We reserve the right to remove any post that we feel is obscene, profane, vulgar, racist, sexually explicit, abusive, or hateful.
 
You are legally responsible for what you post and your anonymity is not guaranteed.
 
Posts that insult, defame, threaten, harass or abuse other readers or people mentioned in Indiana Lawyer editorial content are also subject to removal. Please respect the privacy of individuals and refrain from posting personal information.
 
No solicitations, spamming or advertisements are allowed. Readers may post links to other informational websites that are relevant to the topic at hand, but please do not link to objectionable material.
 
We may remove messages that are unrelated to the topic, encourage illegal activity, use all capital letters or are unreadable.
 

Messages that are flagged by readers as objectionable will be reviewed and may or may not be removed. Please do not flag a post simply because you disagree with it.

Sponsored by
ADVERTISEMENT
Subscribe to Indiana Lawyer
  1. The practitioners and judges who hail E-filing as the Saviour of the West need to contain their respective excitements. E-filing is federal court requires the practitioner to cram his motion practice into pigeonholes created by IT people. Compound motions or those seeking alternative relief are effectively barred, unless the practitioner wants to receive a tart note from some functionary admonishing about the "problem". E-filing is just another method by which courts and judges transfer their burden to practitioners, who are the really the only powerless components of the system. Of COURSE it is easier for the court to require all of its imput to conform to certain formats, but this imposition does NOT improve the quality of the practice of law and does NOT improve the ability of the practitioner to advocate for his client or to fashion pleadings that exactly conform to his client's best interests. And we should be very wary of the disingenuous pablum about the costs. The courts will find a way to stick it to the practitioner. Lake County is a VERY good example of this rapaciousness. Any one who does not believe this is invited to review the various special fees that system imposes upon practitioners- as practitioners- and upon each case ON TOP of the court costs normal in every case manually filed. Jurisprudence according to Aldous Huxley.

  2. Any attorneys who practice in federal court should be able to say the same as I can ... efiling is great. I have been doing it in fed court since it started way back. Pacer has its drawbacks, but the ability to hit an e-docket and pull up anything and everything onscreen is a huge plus for a litigator, eps the sole practitioner, who lacks a filing clerk and the paralegal support of large firms. Were I an Indiana attorney I would welcome this great step forward.

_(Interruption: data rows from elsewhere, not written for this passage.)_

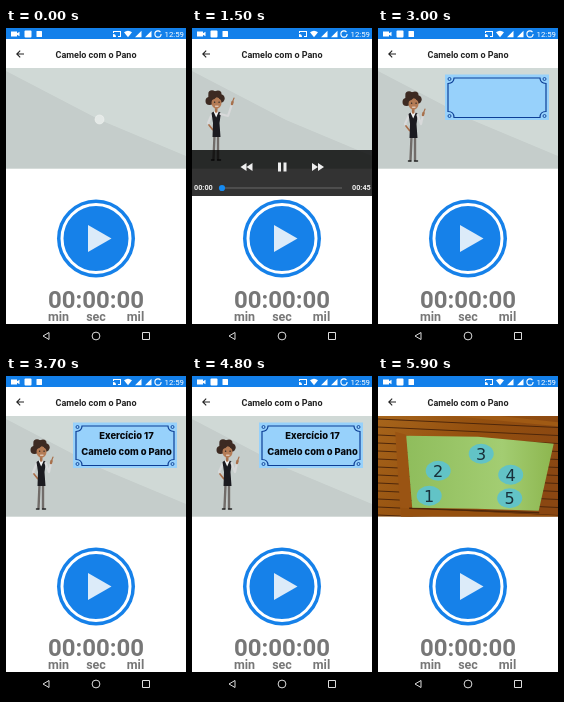
Write an HTML page that moves like this. It is 180 by 320 pixels and loops after 6 s.

```html
<!DOCTYPE html>
<html lang="pt">
<head>
<meta charset="utf-8">
<title>Camelo com o Pano</title>
<style>
html, body { margin: 0; width: 100%; height: 100%; overflow: hidden; background: #fff; }
svg { display: block; width: 100vw; height: 100vh; font-family: Roboto, sans-serif; }
.bold { font-weight: 700; }
.card { font: 800 9.4px Inter, sans-serif; text-anchor: middle; fill: #05080c; }
.time { font-weight: 700; font-size: 7.3px; fill: #eee; }
.num { font: 400 16px "DejaVu Sans", sans-serif; text-anchor: middle; fill: #18303a; }
</style>
</head>
<body>
<svg viewBox="0 0 180 320">
  <defs>
    <clipPath id="frame"><path d="M0 40H180V140.500H0z"/></clipPath>
    <linearGradient id="paper">
      <stop stop-color="#8fbd5c"/><stop offset=".65" stop-color="#a3cd72"/><stop offset="1" stop-color="#8db64f"/>
    </linearGradient>
    <linearGradient id="wood" x2="1" y2=".4">
      <stop stop-color="#a8661c"/><stop offset=".5" stop-color="#94500f"/><stop offset="1" stop-color="#8a4712"/>
    </linearGradient>
  </defs>
  <path fill="#fff" d="M0 0H180V320H0z"/>

  <!-- status bar -->
  <path fill="#1380ea" d="M0 0H180V11H0z"/>
  <g fill="#fff">
    <path d="M5 3.5h6v1.7l2.5-1.5v4.6l-2.5-1.5v1.7h-6z"/>
    <rect x="18.500" y="2.500" width="7" height="7" rx="1"/>
    <rect x="30.500" y="3" width="5.500" height="6" rx=".5"/>
    <path d="M107 3h8v6h-3v-1h2V4h-6v1h-1zM107 6a3 3 0 0 1 3 3h-3z"/>
    <path id="wifi" d="M118 4.200q4-3 8 0L122 9.300z"/>
    <path d="M129 9.200l6.500-6.500v6.500zM139 9.200l6.500-6.500v6.500z"/>
    <circle cx="152" cy="6" r="3.100" fill="none" stroke="#fff" stroke-width="1.100" stroke-dasharray="17 3"/>
    <text x="158.500" y="8.800" font-size="7.800">12:59</text>
  </g>

  <!-- header -->
  <path d="M18 26H11M14.200 22.600L10.800 26l3.400 3.400" fill="none" stroke="#222" stroke-width="1.100"/>
  <text class="bold" x="90" y="29.500" font-size="9" text-anchor="middle" fill="#222">Camelo com o Pano</text>

  <!-- video -->
  <g clip-path="url(#frame)">
    <g id="room">
      <path fill="#d0d9d6" d="M0 40H180V141H0z"/>
      <path fill="#c5cdcb" d="M0 43L94 92 180 128V141H0z"/>
      <g id="panel">
        <path fill="#97d1fb" d="M67 46.500H171V92H67z"/>
        <g id="border" fill="none" stroke="#0d3f96" stroke-width="1.200">
          <path d="M76 50H162q0 5 6 5.500V83.500q-6 0-6 6H76q0-6-6-6V55.500q6-.5 6-5.500z"/>
          <g stroke-width=".900">
            <circle cx="71.500" cy="51" r="1.500"/><circle cx="166.500" cy="51" r="1.500"/>
            <circle cx="71.500" cy="88" r="1.500"/><circle cx="166.500" cy="88" r="1.500"/>
          </g>
        </g>
        <text id="line1" class="card" x="120.500" y="62.500">Exercício 17</text>
        <text id="line2" class="card" x="120.500" y="79">Camelo com o Pano</text>
      </g>
      <g id="woman" stroke-linecap="round" stroke-linejoin="round" fill="none">
        <path d="M22.500 108L21.500 131M26 108L26 131" stroke="#716c69" stroke-width="2.400"/>
        <path d="M19.500 132h2.500M25.500 132h3" stroke="#222" stroke-width="1.500"/>
        <path d="M20 86L16 95L20 101" stroke="#d8d9da" stroke-width="2.200"/>
        <path d="M17 97l3.500 4.500" stroke="#a8704c" stroke-width="1.800"/>
        <path fill="#f0f0f0" d="M20 84.500l4-2 4.500 2v6h-8z"/>
        <path fill="#1b1b20" d="M19.500 85l2-1.500 2.700 6 2.600-6 2.200 1.500-1.500 10 1 14h-8l.5-14z"/>
        <path d="M24.200 79v4.500" stroke="#a8704c" stroke-width="2.600"/>
        <g fill="#3d2a22">
          <circle cx="23" cy="70" r="7"/><circle cx="17.500" cy="73" r="4"/>
          <circle cx="28.500" cy="70.500" r="4.200"/><circle cx="20" cy="66" r="3.700"/>
          <circle cx="26" cy="66" r="3.500"/>
        </g>
        <ellipse cx="24.500" cy="75" rx="5" ry="5.800" fill="#b47b55"/>
        <path d="M19.500 72q4-1 6-4q1 3 4.500 4l-1-5-6-2z" fill="#3d2a22"/>
        <path d="M22.500 74.200h.2M27 74.200h.2" stroke="#222" stroke-width="1.300"/>
        <path d="M23.500 78.200h2.600" stroke="#fff" stroke-width=".8"/>
        <path id="sleeve" stroke="#d8d9da" stroke-width="2.200"/>
        <path id="hand" stroke="#a8704c" stroke-width="2.400"/>
        <path id="finger" stroke="#a8704c" stroke-width="1.100"/>
      </g>
    </g>
    <g id="photo">
      <path fill="url(#wood)" d="M-5 35H185V146H-5z"/>
      <g id="slats" stroke="#4f270a" stroke-width="1.100"></g>
      <path fill="#a05a14" d="M-5 38L60 38 185 50V46L80 35H-5z"/>
      <path fill="#9a5413" d="M16 55L27 58 34 146H22z"/>
      <path fill="#95500f" d="M22 131L185 139V146H22z"/>
      <path d="M30 131.500L160 136" stroke="#4f270a" stroke-width="1.500"/>
      <path fill="url(#paper)" d="M27 59L99 60 174.500 67 159.500 134 98 132 33 131z"/>
      <g id="discs"></g>
    </g>
    <circle id="touch" cx="93.500" cy="91.500" r="4.500" fill="#e4e9e7" stroke="#f2f4f3" stroke-width=".5"/>
  </g>

  <!-- player controls -->
  <g id="controls">
    <path opacity=".8" d="M0 122H180V168H0z"/>
    <g fill="#eee">
      <path d="M54.500 135v8l-6-4zM60.500 135v8l-6-4zM120 135v8l6-4zM126 135v8l6-4z"/>
      <path d="M86 134.500h3v9h-3zM91.500 134.500h3v9h-3z"/>
    </g>
    <path d="M30 160H150" stroke="#686868"/>
    <path id="played" stroke="#1683e8" stroke-width="1.200"/>
    <circle id="knob" cy="160" r="3.100" fill="#168af0"/>
    <text id="clock" class="time" x="2" y="162">00:00</text>
    <text class="time" x="160" y="162">00:45</text>
  </g>

  <!-- start button and stopwatch -->
  <circle cx="90" cy="210.500" r="39" fill="#1681e9"/>
  <circle cx="90" cy="210.500" r="34" fill="none" stroke="#fff" stroke-width="3"/>
  <path fill="#dcebf9" d="M82 197L105.500 210.500 82 224z"/>
  <g class="bold" fill="#777" text-anchor="middle">
    <text x="90" y="279.500" font-size="24">00:00:00</text>
    <g font-size="12.500">
      <text x="52.500" y="293">min</text><text x="90" y="293">sec</text><text x="129.500" y="293">mil</text>
    </g>
  </g>

  <!-- navigation bar -->
  <path d="M0 296H180V320H0z"/>
  <g fill="none" stroke="#ddd">
    <path d="M43 304.500v7l-6-3.500z"/><circle cx="90" cy="308" r="3.900"/><path d="M136.500 304.500h7v7h-7z"/>
  </g>
</svg>
<script>
const $ = id => document.getElementById(id);
const set = (id, attrs) => { for (const k in attrs) $(id).setAttribute(k, attrs[k]); };
const ramp = (t, a, b) => Math.min(1, Math.max(0, (t - a) / (b - a)));
const ease = p => 1 - (1 - p) ** 3;
const mix = (a, b, p) => a + (b - a) * p;
const show = (id, v) => set(id, { opacity: +v });

for (let y = 42; y < 140; y += 8)
  $('slats').innerHTML += `<path d="M-5 ${y}L185 ${y + 9}"/>`;
[[50, 119], [59, 94], [102, 77], [131.5, 98], [130.5, 121.5]].forEach(([x, y], i) => {
  $('discs').innerHTML += `<ellipse cx="${x}" cy="${y}" rx="12.500" ry="10" fill="#62c3c6"/>
    <text class="num" x="${x}" y="${y + 6}">${i + 1}</text>`;
});

function draw(t) {
  show('touch', t < 100);
  show('wifi', t >= 500 && t < 1200 ? 0.6 : 1);
  show('controls', ramp(t, 600, 900) * (1 - ramp(t, 2500, 2800)));

  const knob = mix(30, 33, ramp(t, 1500, 2400));
  set('knob', { cx: knob });
  set('played', { d: `M30 160H${knob}` });
  $('clock').textContent = t < 2000 ? '00:00' : '00:01';

  // she walks in, then steps aside and lowers her hand
  const step = ease(ramp(t, 1600, 2200));
  const x = mix(-48, 0, ease(ramp(t, 1000, 1500))) + 11 * step;
  set('woman', { transform: `translate(${x} ${step})` });
  const ex = mix(36, 32, step), ey = mix(88, 95, step);
  const hx = mix(40, 34, step), hy = mix(76, 86, step);
  set('sleeve', { d: `M28.500 86L${ex} ${ey}L${hx} ${hy}` });
  set('hand', { d: `M${hx} ${hy}l.5-2` });
  set('finger', { d: `M${hx + 0.5} ${hy - 2}l1.500-4` });

  set('panel', { transform: `translate(${mix(115, 0, ease(ramp(t, 1600, 2200)))} 0)` });
  show('border', ramp(t, 2500, 3000));
  show('line1', ramp(t, 3000, 3300));
  show('line2', ramp(t, 3200, 3600));

  show('photo', t >= 5000);
  const drift = ramp(t, 5200, 5900);
  set('photo', { transform: `translate(${1.2 * drift} ${0.8 * drift})` });
}

function tick(now) {
  draw(Math.floor(now % 6000 / 100) * 100);
  requestAnimationFrame(tick);
}
draw(0);
requestAnimationFrame(tick);
</script>
</body>
</html>
```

  3. Can we get full disclosure on lobbyist's payments to legislatures such as Mr Buck? AS long as there are idiots that are disrespectful of neighbors and intent on shooting fireworks every night, some kind of regulations are needed.

  4. I am the mother of the child in this case. My silence on the matter was due to the fact that I filed, both in Illinois and Indiana, child support cases. I even filed supporting documentation with the Indiana family law court. Not sure whether this information was provided to the court of appeals or not. Wish the case was done before moving to Indiana, because no matter what, there is NO WAY the state of Illinois would have allowed an appeal on a child support case!

  5. "No one is safe when the Legislature is in session."

ADVERTISEMENT